Latin name: Cercidium floridum
Source material: Pollen
Family: Fabaceae
Common names: Paloverde tree, Blue Paloverde

Synonym: Parkinsonia florida

Allergen Exposure

Geographical distribution
Blue paloverde is a spiny, small, deciduous tree with multiple stems, distributed throughout the Sonora Desert in the USA. Its range extends from central and southwestern Arizona into southeastern California.

Blue paloverde grows about 10 m tall. It has pinnately compound leaves. Inflorescences of Blue paloverde are 4 to 12 cm long, with 1 or more flowers. Flower and leaf production of Blue paloverde vary according to the amounts of precipitation received. Blue paloverde remains leafless throughout most of the year. Leaves are produced between mid-July and late November, depending on the summer rains. The fruits are flat legumes, each containing 1 to 8 flat seeds.

Blue paloverde typically flowers sporadically after rains from late March to May, but flowering may extend into July. Populations of Blue paloverde also may bloom from August to October.

Environment
Blue paloverde occurs in arid and semiarid climates characterized by high summer temperatures and highly variable rainfall. Blue paloverde grows predominantly in washes and beside culverts and bridges, but is also found in uplands. Blue paloverde fruits have been used by Native Americans for food. The Pima and Papago in Arizona cooked young Blue paloverde fruits and seeds and ground the seeds for porridge.

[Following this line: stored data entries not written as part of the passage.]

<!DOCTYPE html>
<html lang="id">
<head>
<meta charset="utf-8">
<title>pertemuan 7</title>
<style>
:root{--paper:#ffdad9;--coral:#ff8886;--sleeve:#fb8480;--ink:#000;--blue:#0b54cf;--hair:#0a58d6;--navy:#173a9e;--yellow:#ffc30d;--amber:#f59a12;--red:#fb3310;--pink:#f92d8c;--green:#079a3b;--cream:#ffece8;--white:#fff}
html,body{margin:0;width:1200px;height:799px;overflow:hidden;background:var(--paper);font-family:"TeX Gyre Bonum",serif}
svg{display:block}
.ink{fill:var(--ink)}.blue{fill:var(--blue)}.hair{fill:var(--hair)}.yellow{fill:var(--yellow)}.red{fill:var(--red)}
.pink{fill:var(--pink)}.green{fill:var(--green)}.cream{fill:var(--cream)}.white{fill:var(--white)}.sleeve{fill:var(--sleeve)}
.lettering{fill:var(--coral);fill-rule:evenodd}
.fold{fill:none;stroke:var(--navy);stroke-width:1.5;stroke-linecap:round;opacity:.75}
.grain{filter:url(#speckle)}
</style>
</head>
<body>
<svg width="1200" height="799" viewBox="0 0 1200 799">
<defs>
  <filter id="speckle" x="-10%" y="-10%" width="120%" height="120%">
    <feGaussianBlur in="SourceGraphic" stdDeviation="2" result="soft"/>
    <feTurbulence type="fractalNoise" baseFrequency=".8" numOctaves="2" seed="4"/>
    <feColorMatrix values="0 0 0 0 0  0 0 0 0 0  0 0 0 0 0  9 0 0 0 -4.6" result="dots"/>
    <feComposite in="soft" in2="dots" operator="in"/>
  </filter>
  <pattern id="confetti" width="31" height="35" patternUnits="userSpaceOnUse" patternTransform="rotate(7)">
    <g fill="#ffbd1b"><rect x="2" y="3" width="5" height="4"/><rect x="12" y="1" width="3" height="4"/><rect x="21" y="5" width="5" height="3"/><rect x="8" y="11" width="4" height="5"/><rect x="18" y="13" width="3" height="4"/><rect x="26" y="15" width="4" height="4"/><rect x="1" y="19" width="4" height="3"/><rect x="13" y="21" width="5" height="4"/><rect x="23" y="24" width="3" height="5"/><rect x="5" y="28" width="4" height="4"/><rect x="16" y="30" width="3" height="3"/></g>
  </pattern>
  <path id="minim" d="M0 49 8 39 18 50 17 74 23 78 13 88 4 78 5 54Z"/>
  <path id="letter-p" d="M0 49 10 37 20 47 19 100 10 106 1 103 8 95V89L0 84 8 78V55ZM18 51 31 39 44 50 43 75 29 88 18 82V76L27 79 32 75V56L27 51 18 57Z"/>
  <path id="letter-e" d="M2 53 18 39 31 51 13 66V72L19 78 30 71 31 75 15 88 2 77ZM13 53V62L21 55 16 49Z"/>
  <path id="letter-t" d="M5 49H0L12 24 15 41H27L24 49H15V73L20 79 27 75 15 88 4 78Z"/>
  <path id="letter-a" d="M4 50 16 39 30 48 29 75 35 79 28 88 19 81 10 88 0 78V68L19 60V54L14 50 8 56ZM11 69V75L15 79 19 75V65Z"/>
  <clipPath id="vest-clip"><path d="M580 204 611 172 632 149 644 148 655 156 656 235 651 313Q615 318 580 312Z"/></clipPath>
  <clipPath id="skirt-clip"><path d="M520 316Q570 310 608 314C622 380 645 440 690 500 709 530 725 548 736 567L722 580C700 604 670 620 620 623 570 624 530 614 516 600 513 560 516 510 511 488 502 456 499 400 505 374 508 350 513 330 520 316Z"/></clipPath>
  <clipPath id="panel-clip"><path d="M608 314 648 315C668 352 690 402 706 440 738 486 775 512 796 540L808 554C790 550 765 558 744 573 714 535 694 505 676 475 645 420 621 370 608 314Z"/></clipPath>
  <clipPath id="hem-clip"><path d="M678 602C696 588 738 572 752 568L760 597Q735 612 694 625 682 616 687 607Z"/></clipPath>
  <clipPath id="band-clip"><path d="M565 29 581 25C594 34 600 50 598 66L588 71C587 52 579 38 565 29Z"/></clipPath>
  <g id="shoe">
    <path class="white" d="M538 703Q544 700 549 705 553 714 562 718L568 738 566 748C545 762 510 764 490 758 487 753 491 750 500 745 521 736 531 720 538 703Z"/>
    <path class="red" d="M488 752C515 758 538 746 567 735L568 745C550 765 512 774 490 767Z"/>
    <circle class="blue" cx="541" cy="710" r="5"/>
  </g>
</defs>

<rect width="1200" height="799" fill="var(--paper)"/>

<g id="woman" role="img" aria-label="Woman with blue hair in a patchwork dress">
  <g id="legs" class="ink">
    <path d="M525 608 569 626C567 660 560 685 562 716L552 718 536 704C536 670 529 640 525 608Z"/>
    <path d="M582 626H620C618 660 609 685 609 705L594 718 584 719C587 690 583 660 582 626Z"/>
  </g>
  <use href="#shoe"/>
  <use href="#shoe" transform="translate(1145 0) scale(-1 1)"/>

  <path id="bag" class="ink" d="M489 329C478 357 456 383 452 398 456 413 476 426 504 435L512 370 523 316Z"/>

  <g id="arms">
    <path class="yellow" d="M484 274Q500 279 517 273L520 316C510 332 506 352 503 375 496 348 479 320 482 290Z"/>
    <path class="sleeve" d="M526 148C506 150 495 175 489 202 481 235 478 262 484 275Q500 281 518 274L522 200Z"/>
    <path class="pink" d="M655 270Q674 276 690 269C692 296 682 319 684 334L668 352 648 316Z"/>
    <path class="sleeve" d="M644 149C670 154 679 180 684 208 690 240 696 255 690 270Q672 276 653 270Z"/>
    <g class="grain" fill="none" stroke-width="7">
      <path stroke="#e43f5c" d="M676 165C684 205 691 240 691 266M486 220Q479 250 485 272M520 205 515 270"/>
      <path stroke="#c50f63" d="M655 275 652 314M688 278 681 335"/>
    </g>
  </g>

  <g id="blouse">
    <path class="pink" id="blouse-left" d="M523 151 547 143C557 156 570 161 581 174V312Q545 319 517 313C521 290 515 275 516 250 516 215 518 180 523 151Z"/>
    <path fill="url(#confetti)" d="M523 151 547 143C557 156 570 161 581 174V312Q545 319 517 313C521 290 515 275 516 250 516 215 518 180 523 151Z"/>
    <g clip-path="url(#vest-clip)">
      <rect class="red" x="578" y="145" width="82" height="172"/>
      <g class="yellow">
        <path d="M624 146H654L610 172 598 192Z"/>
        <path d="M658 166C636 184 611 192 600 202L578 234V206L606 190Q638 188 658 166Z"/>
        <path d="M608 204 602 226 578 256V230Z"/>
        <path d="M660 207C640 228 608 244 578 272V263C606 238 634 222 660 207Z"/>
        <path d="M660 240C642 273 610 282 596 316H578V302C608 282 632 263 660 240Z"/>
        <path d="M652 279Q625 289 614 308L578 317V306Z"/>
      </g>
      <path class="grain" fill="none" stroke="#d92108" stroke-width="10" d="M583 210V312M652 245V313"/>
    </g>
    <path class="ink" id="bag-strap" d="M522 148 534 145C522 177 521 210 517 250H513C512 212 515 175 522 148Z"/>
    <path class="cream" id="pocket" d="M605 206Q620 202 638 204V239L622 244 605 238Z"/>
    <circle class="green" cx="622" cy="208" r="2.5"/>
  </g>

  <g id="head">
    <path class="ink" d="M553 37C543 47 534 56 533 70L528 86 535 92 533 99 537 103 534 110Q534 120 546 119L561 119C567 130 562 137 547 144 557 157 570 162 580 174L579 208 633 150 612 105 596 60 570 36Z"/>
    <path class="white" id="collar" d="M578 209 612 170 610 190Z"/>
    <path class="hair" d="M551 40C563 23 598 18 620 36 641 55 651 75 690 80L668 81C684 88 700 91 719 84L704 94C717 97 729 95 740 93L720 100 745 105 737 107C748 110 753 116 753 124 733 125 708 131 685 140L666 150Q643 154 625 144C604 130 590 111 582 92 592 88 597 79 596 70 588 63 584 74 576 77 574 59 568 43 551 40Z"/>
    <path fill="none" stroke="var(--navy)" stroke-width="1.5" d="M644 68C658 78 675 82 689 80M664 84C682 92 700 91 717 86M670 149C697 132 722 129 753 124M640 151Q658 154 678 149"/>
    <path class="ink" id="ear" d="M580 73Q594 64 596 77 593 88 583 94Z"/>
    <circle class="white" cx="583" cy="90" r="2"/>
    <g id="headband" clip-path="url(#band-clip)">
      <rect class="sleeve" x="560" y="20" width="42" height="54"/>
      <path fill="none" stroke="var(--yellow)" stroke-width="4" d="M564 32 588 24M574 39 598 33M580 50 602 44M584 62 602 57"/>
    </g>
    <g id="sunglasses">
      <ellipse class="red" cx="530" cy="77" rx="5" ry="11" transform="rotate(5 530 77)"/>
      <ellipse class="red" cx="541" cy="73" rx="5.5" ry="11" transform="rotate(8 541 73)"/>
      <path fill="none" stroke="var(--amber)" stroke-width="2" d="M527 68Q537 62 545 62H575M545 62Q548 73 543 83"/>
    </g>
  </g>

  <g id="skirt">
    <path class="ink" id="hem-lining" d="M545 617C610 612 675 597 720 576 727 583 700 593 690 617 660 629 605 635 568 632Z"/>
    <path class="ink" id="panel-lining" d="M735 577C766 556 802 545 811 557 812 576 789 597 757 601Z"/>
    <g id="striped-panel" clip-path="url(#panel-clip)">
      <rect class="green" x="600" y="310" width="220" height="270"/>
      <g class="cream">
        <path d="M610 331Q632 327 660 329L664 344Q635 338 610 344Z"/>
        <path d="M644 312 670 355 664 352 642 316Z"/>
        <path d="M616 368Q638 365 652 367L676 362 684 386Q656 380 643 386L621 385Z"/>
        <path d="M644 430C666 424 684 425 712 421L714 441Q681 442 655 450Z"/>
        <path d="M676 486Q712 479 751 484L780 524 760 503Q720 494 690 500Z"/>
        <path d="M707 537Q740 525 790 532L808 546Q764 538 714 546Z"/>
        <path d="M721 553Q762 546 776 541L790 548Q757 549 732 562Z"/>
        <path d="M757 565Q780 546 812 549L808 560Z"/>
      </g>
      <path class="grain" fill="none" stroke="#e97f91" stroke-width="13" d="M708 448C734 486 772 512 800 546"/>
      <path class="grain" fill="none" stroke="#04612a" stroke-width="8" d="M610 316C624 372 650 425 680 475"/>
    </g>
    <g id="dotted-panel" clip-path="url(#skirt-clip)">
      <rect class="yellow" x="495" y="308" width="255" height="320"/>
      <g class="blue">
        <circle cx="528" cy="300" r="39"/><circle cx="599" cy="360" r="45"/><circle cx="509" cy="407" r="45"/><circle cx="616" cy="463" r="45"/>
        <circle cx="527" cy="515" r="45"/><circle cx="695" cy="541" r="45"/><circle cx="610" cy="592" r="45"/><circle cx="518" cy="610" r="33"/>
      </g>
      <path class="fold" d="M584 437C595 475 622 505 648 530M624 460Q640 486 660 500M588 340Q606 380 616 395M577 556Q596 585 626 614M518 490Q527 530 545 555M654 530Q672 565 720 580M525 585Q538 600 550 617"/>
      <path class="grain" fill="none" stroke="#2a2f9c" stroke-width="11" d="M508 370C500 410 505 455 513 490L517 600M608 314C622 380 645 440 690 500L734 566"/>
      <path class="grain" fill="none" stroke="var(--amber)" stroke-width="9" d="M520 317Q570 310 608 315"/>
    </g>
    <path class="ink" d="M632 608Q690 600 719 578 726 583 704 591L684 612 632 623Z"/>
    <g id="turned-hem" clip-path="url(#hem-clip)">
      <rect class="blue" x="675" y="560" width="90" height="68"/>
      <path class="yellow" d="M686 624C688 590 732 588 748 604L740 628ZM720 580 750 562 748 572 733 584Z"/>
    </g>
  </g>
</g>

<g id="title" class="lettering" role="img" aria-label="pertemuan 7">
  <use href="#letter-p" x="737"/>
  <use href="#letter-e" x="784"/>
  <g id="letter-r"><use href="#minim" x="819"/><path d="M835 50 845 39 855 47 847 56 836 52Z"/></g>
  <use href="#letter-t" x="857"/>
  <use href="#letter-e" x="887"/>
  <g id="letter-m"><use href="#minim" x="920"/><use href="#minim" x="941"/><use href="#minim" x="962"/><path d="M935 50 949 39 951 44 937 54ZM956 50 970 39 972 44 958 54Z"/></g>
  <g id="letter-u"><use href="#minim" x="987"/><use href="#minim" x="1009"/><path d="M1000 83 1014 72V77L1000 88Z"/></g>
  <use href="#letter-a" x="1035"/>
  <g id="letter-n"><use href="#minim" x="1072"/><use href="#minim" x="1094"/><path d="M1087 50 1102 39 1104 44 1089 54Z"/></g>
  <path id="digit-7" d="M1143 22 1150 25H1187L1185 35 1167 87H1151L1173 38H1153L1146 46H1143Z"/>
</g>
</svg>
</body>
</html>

Unexpected exposure
Blue paloverde leaves and stems contain cyanogenic glycosides, alkaloids, and cinnamic phenolic acid.

Allergens
No allergens from this plant have yet been characterised.

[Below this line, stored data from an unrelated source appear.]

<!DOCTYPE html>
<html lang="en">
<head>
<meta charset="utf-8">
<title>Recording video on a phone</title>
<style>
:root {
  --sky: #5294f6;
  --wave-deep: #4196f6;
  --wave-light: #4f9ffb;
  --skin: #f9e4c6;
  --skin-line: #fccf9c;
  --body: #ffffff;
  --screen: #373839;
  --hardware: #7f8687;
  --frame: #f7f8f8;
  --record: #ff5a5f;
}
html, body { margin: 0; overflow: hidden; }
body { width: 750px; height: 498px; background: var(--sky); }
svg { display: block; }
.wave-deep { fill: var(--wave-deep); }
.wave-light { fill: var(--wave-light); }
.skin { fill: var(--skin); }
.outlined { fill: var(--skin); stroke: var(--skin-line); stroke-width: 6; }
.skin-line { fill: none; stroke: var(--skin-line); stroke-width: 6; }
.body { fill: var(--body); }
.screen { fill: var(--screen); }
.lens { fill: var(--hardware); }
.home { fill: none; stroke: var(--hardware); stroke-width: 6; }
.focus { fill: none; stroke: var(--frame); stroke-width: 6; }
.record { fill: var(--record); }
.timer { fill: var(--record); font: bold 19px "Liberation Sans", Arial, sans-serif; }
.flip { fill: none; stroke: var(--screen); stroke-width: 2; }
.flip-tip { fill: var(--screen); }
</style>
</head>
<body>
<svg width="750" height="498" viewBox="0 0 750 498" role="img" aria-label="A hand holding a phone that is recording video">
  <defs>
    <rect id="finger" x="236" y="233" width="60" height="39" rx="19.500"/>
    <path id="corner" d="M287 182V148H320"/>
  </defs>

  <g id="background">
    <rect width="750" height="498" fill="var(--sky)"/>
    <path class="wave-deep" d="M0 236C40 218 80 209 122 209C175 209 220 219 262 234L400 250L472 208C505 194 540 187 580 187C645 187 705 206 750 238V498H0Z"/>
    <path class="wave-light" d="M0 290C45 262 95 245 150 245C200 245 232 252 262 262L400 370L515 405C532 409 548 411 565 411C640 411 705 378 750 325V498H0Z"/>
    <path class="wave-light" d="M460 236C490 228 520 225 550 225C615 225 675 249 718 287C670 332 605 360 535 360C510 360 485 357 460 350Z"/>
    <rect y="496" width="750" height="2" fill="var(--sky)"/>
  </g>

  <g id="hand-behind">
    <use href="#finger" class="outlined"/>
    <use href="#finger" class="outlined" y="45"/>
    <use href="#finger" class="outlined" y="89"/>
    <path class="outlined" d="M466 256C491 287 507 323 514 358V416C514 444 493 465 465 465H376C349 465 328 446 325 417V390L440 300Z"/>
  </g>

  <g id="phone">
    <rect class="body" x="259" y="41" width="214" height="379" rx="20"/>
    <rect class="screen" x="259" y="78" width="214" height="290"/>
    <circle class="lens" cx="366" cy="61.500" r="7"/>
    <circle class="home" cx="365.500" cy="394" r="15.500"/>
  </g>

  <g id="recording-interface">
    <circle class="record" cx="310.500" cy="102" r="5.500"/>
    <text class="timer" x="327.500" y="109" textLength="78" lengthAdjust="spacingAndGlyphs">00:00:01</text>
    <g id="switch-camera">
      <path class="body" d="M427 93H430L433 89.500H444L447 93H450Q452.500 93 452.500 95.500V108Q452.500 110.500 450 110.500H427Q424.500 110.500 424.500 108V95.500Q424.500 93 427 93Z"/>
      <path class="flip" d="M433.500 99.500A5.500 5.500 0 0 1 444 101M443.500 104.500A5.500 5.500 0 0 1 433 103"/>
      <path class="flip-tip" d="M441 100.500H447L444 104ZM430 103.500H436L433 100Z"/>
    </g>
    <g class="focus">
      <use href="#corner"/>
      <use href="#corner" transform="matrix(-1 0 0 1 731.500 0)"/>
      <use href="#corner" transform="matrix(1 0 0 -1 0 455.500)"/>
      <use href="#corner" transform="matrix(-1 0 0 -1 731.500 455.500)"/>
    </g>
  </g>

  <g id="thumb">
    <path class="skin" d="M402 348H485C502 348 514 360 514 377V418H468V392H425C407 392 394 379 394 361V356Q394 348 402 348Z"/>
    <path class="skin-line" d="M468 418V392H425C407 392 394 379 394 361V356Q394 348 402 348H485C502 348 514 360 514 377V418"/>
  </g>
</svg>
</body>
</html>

Potential cross-reactivity

An extensive cross-reactivity among the different individual species of the genus could be expected (1).

Clinical Experience

IgE-mediated reactions
Anecdotal evidence suggests that asthma, allergic rhinitis and allergic conjunctivitis are possible following exposure to pollen from this tree; however, no specific studies have been reported to date.

Compiled by Dr Harris Steinman, harris@zingsolutions.com.

References

  1. Yman L. Botanical relations and immuno-logical cross-reactions in pollen allergy. 2nd ed. Pharmacia Diagnostics AB. Uppsala. Sweden. 1982: ISBN 91-970475-09

 

As in all diagnostic testing, the diagnosis is made by the physican based on both test results and the patient history.